WORK TASK:
Below are some records; copy each line in them that contains "chair".

[Excerpts from a dataset]
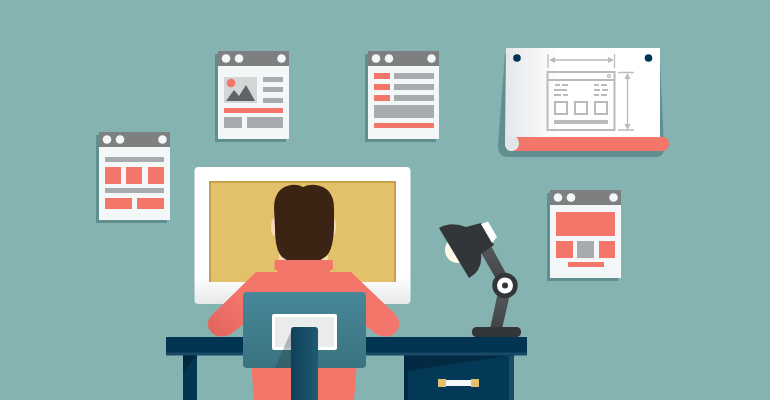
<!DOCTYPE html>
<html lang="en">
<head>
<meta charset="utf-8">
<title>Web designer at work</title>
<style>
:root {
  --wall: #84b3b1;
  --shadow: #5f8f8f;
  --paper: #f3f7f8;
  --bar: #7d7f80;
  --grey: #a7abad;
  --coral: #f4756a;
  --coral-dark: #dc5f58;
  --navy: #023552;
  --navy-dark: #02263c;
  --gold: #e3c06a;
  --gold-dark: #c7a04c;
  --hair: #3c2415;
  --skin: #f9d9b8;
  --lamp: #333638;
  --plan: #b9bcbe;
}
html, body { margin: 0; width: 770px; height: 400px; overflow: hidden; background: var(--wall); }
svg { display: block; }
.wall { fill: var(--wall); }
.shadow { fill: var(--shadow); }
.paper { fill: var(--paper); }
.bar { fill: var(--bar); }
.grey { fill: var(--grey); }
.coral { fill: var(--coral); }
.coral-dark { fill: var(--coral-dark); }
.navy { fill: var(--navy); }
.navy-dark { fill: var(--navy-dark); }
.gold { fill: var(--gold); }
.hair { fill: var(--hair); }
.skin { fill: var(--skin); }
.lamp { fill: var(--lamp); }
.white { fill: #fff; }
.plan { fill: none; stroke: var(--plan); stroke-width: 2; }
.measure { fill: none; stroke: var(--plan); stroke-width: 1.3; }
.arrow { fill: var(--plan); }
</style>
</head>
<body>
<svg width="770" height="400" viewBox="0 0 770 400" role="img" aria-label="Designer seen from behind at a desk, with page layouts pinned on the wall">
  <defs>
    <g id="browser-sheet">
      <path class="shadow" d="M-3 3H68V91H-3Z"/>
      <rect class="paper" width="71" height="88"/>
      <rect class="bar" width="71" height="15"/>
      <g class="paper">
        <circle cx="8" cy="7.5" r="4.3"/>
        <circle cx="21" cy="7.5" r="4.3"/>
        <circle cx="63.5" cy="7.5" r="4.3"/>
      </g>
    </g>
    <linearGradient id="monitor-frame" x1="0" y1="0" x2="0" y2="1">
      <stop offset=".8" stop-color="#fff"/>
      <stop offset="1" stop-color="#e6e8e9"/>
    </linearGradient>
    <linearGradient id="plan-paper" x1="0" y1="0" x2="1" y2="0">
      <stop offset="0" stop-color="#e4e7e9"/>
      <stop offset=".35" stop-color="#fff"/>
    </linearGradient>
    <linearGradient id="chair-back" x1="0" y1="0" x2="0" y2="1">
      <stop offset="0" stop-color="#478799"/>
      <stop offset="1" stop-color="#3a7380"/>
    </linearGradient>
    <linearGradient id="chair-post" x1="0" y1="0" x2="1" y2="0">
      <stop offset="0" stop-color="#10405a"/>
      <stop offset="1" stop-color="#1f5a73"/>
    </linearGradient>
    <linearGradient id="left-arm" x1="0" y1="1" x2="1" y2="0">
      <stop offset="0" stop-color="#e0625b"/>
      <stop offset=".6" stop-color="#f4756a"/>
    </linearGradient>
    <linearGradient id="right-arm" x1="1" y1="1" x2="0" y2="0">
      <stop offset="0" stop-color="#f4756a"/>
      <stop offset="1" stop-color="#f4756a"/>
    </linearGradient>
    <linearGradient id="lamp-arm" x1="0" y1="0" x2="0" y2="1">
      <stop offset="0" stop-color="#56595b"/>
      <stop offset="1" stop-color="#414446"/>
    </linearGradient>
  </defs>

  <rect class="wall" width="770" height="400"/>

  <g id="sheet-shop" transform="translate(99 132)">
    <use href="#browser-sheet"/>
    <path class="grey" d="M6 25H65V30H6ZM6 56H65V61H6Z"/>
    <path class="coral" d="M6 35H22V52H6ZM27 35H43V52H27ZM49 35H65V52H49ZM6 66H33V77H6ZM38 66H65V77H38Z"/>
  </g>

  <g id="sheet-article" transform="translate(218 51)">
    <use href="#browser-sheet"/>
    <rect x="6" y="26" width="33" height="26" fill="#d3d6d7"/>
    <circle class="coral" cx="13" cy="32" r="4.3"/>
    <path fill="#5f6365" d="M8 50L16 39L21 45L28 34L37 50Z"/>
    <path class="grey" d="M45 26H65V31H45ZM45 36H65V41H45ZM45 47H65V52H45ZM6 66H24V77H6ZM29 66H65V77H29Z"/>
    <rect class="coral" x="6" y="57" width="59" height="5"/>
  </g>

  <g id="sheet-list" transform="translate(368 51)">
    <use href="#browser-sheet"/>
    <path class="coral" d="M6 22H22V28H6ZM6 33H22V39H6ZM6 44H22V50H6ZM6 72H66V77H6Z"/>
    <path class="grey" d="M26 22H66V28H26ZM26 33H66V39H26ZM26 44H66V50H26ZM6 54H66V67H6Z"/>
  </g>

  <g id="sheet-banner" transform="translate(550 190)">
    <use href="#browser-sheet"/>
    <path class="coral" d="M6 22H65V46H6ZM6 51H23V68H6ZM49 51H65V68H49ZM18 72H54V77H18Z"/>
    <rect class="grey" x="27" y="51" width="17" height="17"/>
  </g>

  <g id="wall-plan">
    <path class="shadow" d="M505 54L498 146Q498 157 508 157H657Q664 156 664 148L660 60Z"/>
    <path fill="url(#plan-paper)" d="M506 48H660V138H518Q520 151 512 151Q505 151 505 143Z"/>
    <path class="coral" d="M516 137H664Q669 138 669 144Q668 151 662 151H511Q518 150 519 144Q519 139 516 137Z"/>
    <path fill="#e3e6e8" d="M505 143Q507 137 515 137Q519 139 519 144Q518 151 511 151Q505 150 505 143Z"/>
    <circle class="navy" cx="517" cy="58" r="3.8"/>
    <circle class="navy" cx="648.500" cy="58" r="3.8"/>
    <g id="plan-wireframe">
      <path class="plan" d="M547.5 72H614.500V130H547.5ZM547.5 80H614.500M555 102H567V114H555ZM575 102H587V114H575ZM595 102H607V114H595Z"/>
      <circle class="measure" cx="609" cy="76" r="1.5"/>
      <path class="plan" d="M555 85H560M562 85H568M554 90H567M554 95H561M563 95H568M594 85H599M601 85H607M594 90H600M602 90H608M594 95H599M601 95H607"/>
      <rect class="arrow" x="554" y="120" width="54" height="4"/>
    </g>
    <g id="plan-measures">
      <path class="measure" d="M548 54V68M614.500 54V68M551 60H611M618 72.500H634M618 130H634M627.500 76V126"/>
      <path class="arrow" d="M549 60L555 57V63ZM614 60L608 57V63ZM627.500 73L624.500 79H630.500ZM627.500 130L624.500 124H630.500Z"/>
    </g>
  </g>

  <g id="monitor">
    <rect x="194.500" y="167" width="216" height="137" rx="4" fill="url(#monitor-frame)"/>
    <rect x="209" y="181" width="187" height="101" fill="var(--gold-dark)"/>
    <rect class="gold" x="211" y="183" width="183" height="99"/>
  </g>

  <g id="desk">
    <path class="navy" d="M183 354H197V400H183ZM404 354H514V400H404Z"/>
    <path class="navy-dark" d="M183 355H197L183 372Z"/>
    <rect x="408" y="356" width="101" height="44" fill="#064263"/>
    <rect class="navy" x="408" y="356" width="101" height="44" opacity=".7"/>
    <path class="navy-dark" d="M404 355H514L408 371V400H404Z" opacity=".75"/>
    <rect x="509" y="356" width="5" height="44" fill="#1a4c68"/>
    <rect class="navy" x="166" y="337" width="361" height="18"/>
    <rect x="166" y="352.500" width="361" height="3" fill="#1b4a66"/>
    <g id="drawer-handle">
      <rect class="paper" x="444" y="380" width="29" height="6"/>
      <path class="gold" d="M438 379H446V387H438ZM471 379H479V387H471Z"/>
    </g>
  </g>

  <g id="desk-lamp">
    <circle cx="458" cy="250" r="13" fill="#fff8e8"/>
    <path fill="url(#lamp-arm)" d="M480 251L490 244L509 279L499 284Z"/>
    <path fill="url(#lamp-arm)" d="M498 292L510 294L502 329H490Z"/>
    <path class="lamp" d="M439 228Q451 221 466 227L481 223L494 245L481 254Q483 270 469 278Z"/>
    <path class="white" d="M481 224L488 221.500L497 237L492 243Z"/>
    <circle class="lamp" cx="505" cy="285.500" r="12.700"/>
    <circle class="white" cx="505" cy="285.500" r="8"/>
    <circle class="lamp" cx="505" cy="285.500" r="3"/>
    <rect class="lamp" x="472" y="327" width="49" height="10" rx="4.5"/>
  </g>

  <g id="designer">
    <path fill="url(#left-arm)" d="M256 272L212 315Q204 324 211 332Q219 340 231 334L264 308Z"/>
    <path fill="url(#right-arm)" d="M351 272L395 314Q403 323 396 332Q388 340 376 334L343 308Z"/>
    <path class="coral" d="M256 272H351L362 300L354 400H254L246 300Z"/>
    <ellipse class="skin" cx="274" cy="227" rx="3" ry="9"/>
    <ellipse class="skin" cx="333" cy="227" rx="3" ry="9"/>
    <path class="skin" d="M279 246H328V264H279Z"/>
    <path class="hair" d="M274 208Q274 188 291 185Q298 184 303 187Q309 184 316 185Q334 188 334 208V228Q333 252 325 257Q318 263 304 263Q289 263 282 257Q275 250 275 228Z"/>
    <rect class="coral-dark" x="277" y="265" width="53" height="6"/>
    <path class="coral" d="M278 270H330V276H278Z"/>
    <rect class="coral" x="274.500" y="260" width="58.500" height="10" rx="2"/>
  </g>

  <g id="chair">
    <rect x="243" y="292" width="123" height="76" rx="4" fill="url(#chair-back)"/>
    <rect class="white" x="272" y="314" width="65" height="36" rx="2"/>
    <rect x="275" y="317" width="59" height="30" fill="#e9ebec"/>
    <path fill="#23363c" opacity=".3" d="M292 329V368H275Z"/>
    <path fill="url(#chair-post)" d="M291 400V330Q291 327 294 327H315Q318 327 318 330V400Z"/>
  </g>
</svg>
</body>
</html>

ANSWER AREA:
    <linearGradient id="chair-back" x1="0" y1="0" x2="0" y2="1">
    <linearGradient id="chair-post" x1="0" y1="0" x2="1" y2="0">
  <g id="chair">
    <rect x="243" y="292" width="123" height="76" rx="4" fill="url(#chair-back)"/>
    <path fill="url(#chair-post)" d="M291 400V330Q291 327 294 327H315Q318 327 318 330V400Z"/>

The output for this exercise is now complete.